(SOURCE RECORDS Opens)

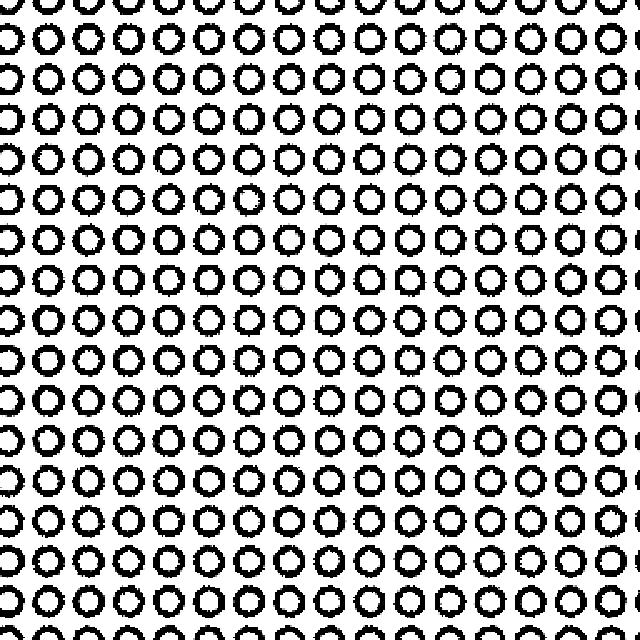
Give the GLSL for this pattern, as a three.js fragment shader.

```glsl
varying vec2 vUv;

float hash(vec2 p) {
  p = fract(p * vec2(0.1031, 0.1137));
  p += dot(p, p.yx + 33.33);
  return fract((p.x + p.y) * p.x * 91.7);
}

// Snaps to block centres, blending over one screen pixel at each seam
vec2 snapToBlocks(vec2 p) {
  vec2 seam = floor(p + 0.5);
  return seam + clamp((p - seam) / max(fwidth(p), 1e-4), -0.5, 0.5);
}

void main() {
  // Coarse square blocks give the rings their stepped outlines
  vec2 block = vUv * 256.0;
  vec2 p = snapToBlocks(block) / 256.0;

  // Ring lattice, with cell centres at zero
  vec2 cell = fract(p * 15.93 - vec2(0.204, -0.046) + 0.5) - 0.5;

  // Slight roughness moves single blocks along the rims
  float roughness = (hash(floor(block)) - 0.5) * 0.036;
  float ring = abs(length(cell) - 0.32 + roughness) - 0.077;

  float ink = 1.0 - smoothstep(-0.003, 0.003, ring);
  gl_FragColor = vec4(vec3(1.0 - ink), 1.0);
}
```
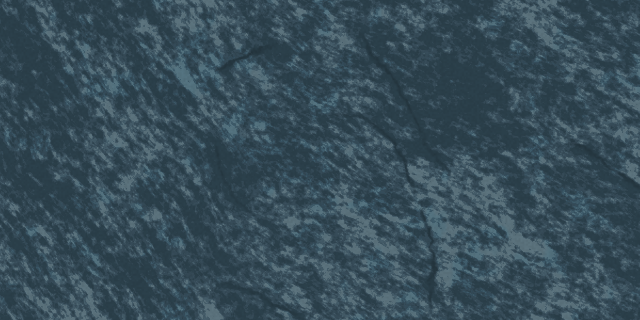
A Shadertoy shader for this texture:

```glsl
// Blue-grey slate: small crisp mineral flakes over a dark, split stone surface.
// Stretched value noise gives flakes and grooves, soft blobs set their density,
// and bent line distances carve the fissures. All layers add up to one tone.

#define SHADOW vec3(0.165, 0.245, 0.287)
#define SLATE  vec3(0.208, 0.290, 0.340)
#define STEEL  vec3(0.260, 0.352, 0.402)
#define CHALK  vec3(0.350, 0.440, 0.480)
#define STEEP_ANGLE -0.95
#define SHALLOW_ANGLE -0.48
#define FLAKE_SCALE vec2(23.0, 56.0)
#define GROOVE_SCALE vec2(2.2, 24.0)
#define FLAKE_AMOUNT 0.70
#define PATCH_AMOUNT 0.27
#define TONE_BIAS -0.10
#define FISSURE_WIDTH 0.006

float hash(vec2 p) {
    vec3 q = fract(vec3(p.xyx) * 0.1031);
    q += dot(q, q.yzx + 33.33);
    return fract((q.x + q.y) * q.z);
}

float noise(vec2 p) {
    vec2 i = floor(p), f = fract(p);
    f = f * f * (3.0 - 2.0 * f);
    return mix(mix(hash(i), hash(i + vec2(1, 0)), f.x),
               mix(hash(i + vec2(0, 1)), hash(i + vec2(1, 1)), f.x), f.y);
}

// Three octaves, centred on zero with a spread of about one.
float fbm(vec2 p) {
    float sum = 0.0, amp = 0.5;
    for (int i = 0; i < 3; i++) {
        sum += amp * (noise(p) - 0.5);
        p = p * 2.0 + vec2(17.3, 9.1);
        amp *= 0.7;
    }
    return sum * 7.2;
}

// Coordinates along (x) and across (y) a direction.
vec2 alongAcross(vec2 p, float angle) {
    float c = cos(angle), s = sin(angle);
    return vec2(c * p.x + s * p.y, c * p.y - s * p.x);
}

// Broad zones where flakes are dense or worn away: x, y, radius, weight.
float flakeDensity(vec2 p) {
    const vec4 zones[9] = vec4[9](
        vec4(1.13, 0.20, 0.36, 0.85), vec4(1.43, 0.73, 0.17, -1.50),
        vec4(1.10, 0.74, 0.14, 0.45), vec4(0.39, 0.55, 0.13, 0.65),
        vec4(0.58, 0.88, 0.13, 0.55), vec4(0.61, 0.42, 0.17, -0.55),
        vec4(0.08, 0.70, 0.30, -0.45), vec4(1.62, 0.27, 0.28, 0.50),
        vec4(1.76, 0.88, 0.18, 0.25));
    float sum = 0.0;
    for (int i = 0; i < 9; i++) {
        vec2 d = (p - zones[i].xy) / zones[i].z;
        sum += zones[i].w * exp(-dot(d, d));
    }
    return sum;
}

// Bent cracks; x is the dark core, y the soft shade on the lower side.
vec2 fissures(vec2 p) {
    const vec4 ends[7] = vec4[7](
        vec4(1.00, 0.65, 1.32, 0.38), vec4(1.32, 0.39, 1.33, 0.02),
        vec4(1.12, 0.93, 1.42, 0.44), vec4(0.66, 0.57, 0.81, 0.33),
        vec4(1.77, 0.57, 2.03, 0.38), vec4(0.68, 0.11, 0.97, -0.02),
        vec4(0.66, 0.78, 0.88, 0.90));
    const float bends[7] = float[7](0.10, 0.025, 0.01, -0.04, 0.01, 0.02, -0.02);
    vec2 result = vec2(0.0);
    for (int i = 0; i < 7; i++) {
        vec2 a = ends[i].xy, dir = ends[i].zw - a;
        float len = length(dir);
        dir /= len;
        float h = dot(p - a, dir) / len;
        float side = dot(p - a, vec2(-dir.y, dir.x)) - bends[i] * 4.0 * h * (1.0 - h);
        float fade = smoothstep(-0.03, 0.20, h) * (1.0 - smoothstep(0.80, 1.03, h));
        float core = exp(-pow(side / FISSURE_WIDTH, 2.0));
        float shade = exp(-abs(side) / 0.025) * smoothstep(0.006, -0.006, side);
        result = max(result, fade * vec2(core, shade));
    }
    return result;
}

vec3 slateColour(float tone) {
    vec3 colour = mix(SHADOW, SLATE, smoothstep(-0.85, 0.13, tone));
    colour = mix(colour, STEEL, smoothstep(0.30, 0.80, tone));
    return mix(colour, CHALK, smoothstep(1.04, 1.50, tone));
}

void mainImage(out vec4 fragColor, in vec2 fragCoord) {
    vec2 p = fragCoord / iResolution.y;
    vec2 sway = vec2(fbm(p * 2.0), fbm(p * 2.0 + 41.0));
    vec2 warped = p + 0.010 * sway;

    // Flakes lie flatter towards the middle of the slab.
    vec2 steep = alongAcross(warped, STEEP_ANGLE);
    vec2 shallow = alongAcross(warped, SHALLOW_ANGLE);
    float flatness = smoothstep(0.55, 0.95, p.x + 0.06 * sway.x);
    float flakes = mix(fbm(steep * FLAKE_SCALE), fbm(shallow * FLAKE_SCALE + 70.0), flatness);

    // Long parallel grooves show most on the left.
    float grooves = fbm(steep * GROOVE_SCALE + 23.0) * mix(0.46, 0.20, flatness);
    float patches = fbm(alongAcross(warped, -0.8) * vec2(4.0, 8.0) + 11.0);
    float grain = fbm(p * 75.0 + 5.0);

    // Wobble the crack lines so that they look broken.
    vec2 crack = fissures(warped + 0.0035 * vec2(fbm(p * 24.0), fbm(p * 24.0 + 8.0)));
    crack *= 0.5 + 0.5 * smoothstep(-0.9, 0.8, patches + grain * 0.5);

    float tone = TONE_BIAS + flakeDensity(warped) + PATCH_AMOUNT * patches
               + FLAKE_AMOUNT * flakes + grooves + 0.42 * grain
               - 1.5 * crack.x - 0.8 * crack.y;

    // Faint blue stains and a fine dusty bite finish the surface.
    vec3 colour = slateColour(tone);
    float stain = smoothstep(0.2, 1.6, fbm(p * 11.0 + 90.0)) * smoothstep(-0.2, 0.6, tone);
    colour *= mix(vec3(1.0), vec3(0.92, 1.0, 1.02), stain);
    colour *= 1.0 + 0.08 * (noise(p * 170.0) - 0.5) - 0.15 * crack.x;
    fragColor = vec4(colour, 1.0);
}
```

(SOURCE RECORDS Closes)

TASK BRIEF: Only the text of the records belongs in your answer, repeated exactly; the pictures stay out.

TASK OUTPUT:
Give the GLSL for this pattern, as a three.js fragment shader.

```glsl
varying vec2 vUv;

float hash(vec2 p) {
  p = fract(p * vec2(0.1031, 0.1137));
  p += dot(p, p.yx + 33.33);
  return fract((p.x + p.y) * p.x * 91.7);
}

// Snaps to block centres, blending over one screen pixel at each seam
vec2 snapToBlocks(vec2 p) {
  vec2 seam = floor(p + 0.5);
  return seam + clamp((p - seam) / max(fwidth(p), 1e-4), -0.5, 0.5);
}

void main() {
  // Coarse square blocks give the rings their stepped outlines
  vec2 block = vUv * 256.0;
  vec2 p = snapToBlocks(block) / 256.0;

  // Ring lattice, with cell centres at zero
  vec2 cell = fract(p * 15.93 - vec2(0.204, -0.046) + 0.5) - 0.5;

  // Slight roughness moves single blocks along the rims
  float roughness = (hash(floor(block)) - 0.5) * 0.036;
  float ring = abs(length(cell) - 0.32 + roughness) - 0.077;

  float ink = 1.0 - smoothstep(-0.003, 0.003, ring);
  gl_FragColor = vec4(vec3(1.0 - ink), 1.0);
}
```
A Shadertoy shader for this texture:

```glsl
// Blue-grey slate: small crisp mineral flakes over a dark, split stone surface.
// Stretched value noise gives flakes and grooves, soft blobs set their density,
// and bent line distances carve the fissures. All layers add up to one tone.

#define SHADOW vec3(0.165, 0.245, 0.287)
#define SLATE  vec3(0.208, 0.290, 0.340)
#define STEEL  vec3(0.260, 0.352, 0.402)
#define CHALK  vec3(0.350, 0.440, 0.480)
#define STEEP_ANGLE -0.95
#define SHALLOW_ANGLE -0.48
#define FLAKE_SCALE vec2(23.0, 56.0)
#define GROOVE_SCALE vec2(2.2, 24.0)
#define FLAKE_AMOUNT 0.70
#define PATCH_AMOUNT 0.27
#define TONE_BIAS -0.10
#define FISSURE_WIDTH 0.006

float hash(vec2 p) {
    vec3 q = fract(vec3(p.xyx) * 0.1031);
    q += dot(q, q.yzx + 33.33);
    return fract((q.x + q.y) * q.z);
}

float noise(vec2 p) {
    vec2 i = floor(p), f = fract(p);
    f = f * f * (3.0 - 2.0 * f);
    return mix(mix(hash(i), hash(i + vec2(1, 0)), f.x),
               mix(hash(i + vec2(0, 1)), hash(i + vec2(1, 1)), f.x), f.y);
}

// Three octaves, centred on zero with a spread of about one.
float fbm(vec2 p) {
    float sum = 0.0, amp = 0.5;
    for (int i = 0; i < 3; i++) {
        sum += amp * (noise(p) - 0.5);
        p = p * 2.0 + vec2(17.3, 9.1);
        amp *= 0.7;
    }
    return sum * 7.2;
}

// Coordinates along (x) and across (y) a direction.
vec2 alongAcross(vec2 p, float angle) {
    float c = cos(angle), s = sin(angle);
    return vec2(c * p.x + s * p.y, c * p.y - s * p.x);
}

// Broad zones where flakes are dense or worn away: x, y, radius, weight.
float flakeDensity(vec2 p) {
    const vec4 zones[9] = vec4[9](
        vec4(1.13, 0.20, 0.36, 0.85), vec4(1.43, 0.73, 0.17, -1.50),
        vec4(1.10, 0.74, 0.14, 0.45), vec4(0.39, 0.55, 0.13, 0.65),
        vec4(0.58, 0.88, 0.13, 0.55), vec4(0.61, 0.42, 0.17, -0.55),
        vec4(0.08, 0.70, 0.30, -0.45), vec4(1.62, 0.27, 0.28, 0.50),
        vec4(1.76, 0.88, 0.18, 0.25));
    float sum = 0.0;
    for (int i = 0; i < 9; i++) {
        vec2 d = (p - zones[i].xy) / zones[i].z;
        sum += zones[i].w * exp(-dot(d, d));
    }
    return sum;
}

// Bent cracks; x is the dark core, y the soft shade on the lower side.
vec2 fissures(vec2 p) {
    const vec4 ends[7] = vec4[7](
        vec4(1.00, 0.65, 1.32, 0.38), vec4(1.32, 0.39, 1.33, 0.02),
        vec4(1.12, 0.93, 1.42, 0.44), vec4(0.66, 0.57, 0.81, 0.33),
        vec4(1.77, 0.57, 2.03, 0.38), vec4(0.68, 0.11, 0.97, -0.02),
        vec4(0.66, 0.78, 0.88, 0.90));
    const float bends[7] = float[7](0.10, 0.025, 0.01, -0.04, 0.01, 0.02, -0.02);
    vec2 result = vec2(0.0);
    for (int i = 0; i < 7; i++) {
        vec2 a = ends[i].xy, dir = ends[i].zw - a;
        float len = length(dir);
        dir /= len;
        float h = dot(p - a, dir) / len;
        float side = dot(p - a, vec2(-dir.y, dir.x)) - bends[i] * 4.0 * h * (1.0 - h);
        float fade = smoothstep(-0.03, 0.20, h) * (1.0 - smoothstep(0.80, 1.03, h));
        float core = exp(-pow(side / FISSURE_WIDTH, 2.0));
        float shade = exp(-abs(side) / 0.025) * smoothstep(0.006, -0.006, side);
        result = max(result, fade * vec2(core, shade));
    }
    return result;
}

vec3 slateColour(float tone) {
    vec3 colour = mix(SHADOW, SLATE, smoothstep(-0.85, 0.13, tone));
    colour = mix(colour, STEEL, smoothstep(0.30, 0.80, tone));
    return mix(colour, CHALK, smoothstep(1.04, 1.50, tone));
}

void mainImage(out vec4 fragColor, in vec2 fragCoord) {
    vec2 p = fragCoord / iResolution.y;
    vec2 sway = vec2(fbm(p * 2.0), fbm(p * 2.0 + 41.0));
    vec2 warped = p + 0.010 * sway;

    // Flakes lie flatter towards the middle of the slab.
    vec2 steep = alongAcross(warped, STEEP_ANGLE);
    vec2 shallow = alongAcross(warped, SHALLOW_ANGLE);
    float flatness = smoothstep(0.55, 0.95, p.x + 0.06 * sway.x);
    float flakes = mix(fbm(steep * FLAKE_SCALE), fbm(shallow * FLAKE_SCALE + 70.0), flatness);

    // Long parallel grooves show most on the left.
    float grooves = fbm(steep * GROOVE_SCALE + 23.0) * mix(0.46, 0.20, flatness);
    float patches = fbm(alongAcross(warped, -0.8) * vec2(4.0, 8.0) + 11.0);
    float grain = fbm(p * 75.0 + 5.0);

    // Wobble the crack lines so that they look broken.
    vec2 crack = fissures(warped + 0.0035 * vec2(fbm(p * 24.0), fbm(p * 24.0 + 8.0)));
    crack *= 0.5 + 0.5 * smoothstep(-0.9, 0.8, patches + grain * 0.5);

    float tone = TONE_BIAS + flakeDensity(warped) + PATCH_AMOUNT * patches
               + FLAKE_AMOUNT * flakes + grooves + 0.42 * grain
               - 1.5 * crack.x - 0.8 * crack.y;

    // Faint blue stains and a fine dusty bite finish the surface.
    vec3 colour = slateColour(tone);
    float stain = smoothstep(0.2, 1.6, fbm(p * 11.0 + 90.0)) * smoothstep(-0.2, 0.6, tone);
    colour *= mix(vec3(1.0), vec3(0.92, 1.0, 1.02), stain);
    colour *= 1.0 + 0.08 * (noise(p * 170.0) - 0.5) - 0.15 * crack.x;
    fragColor = vec4(colour, 1.0);
}
```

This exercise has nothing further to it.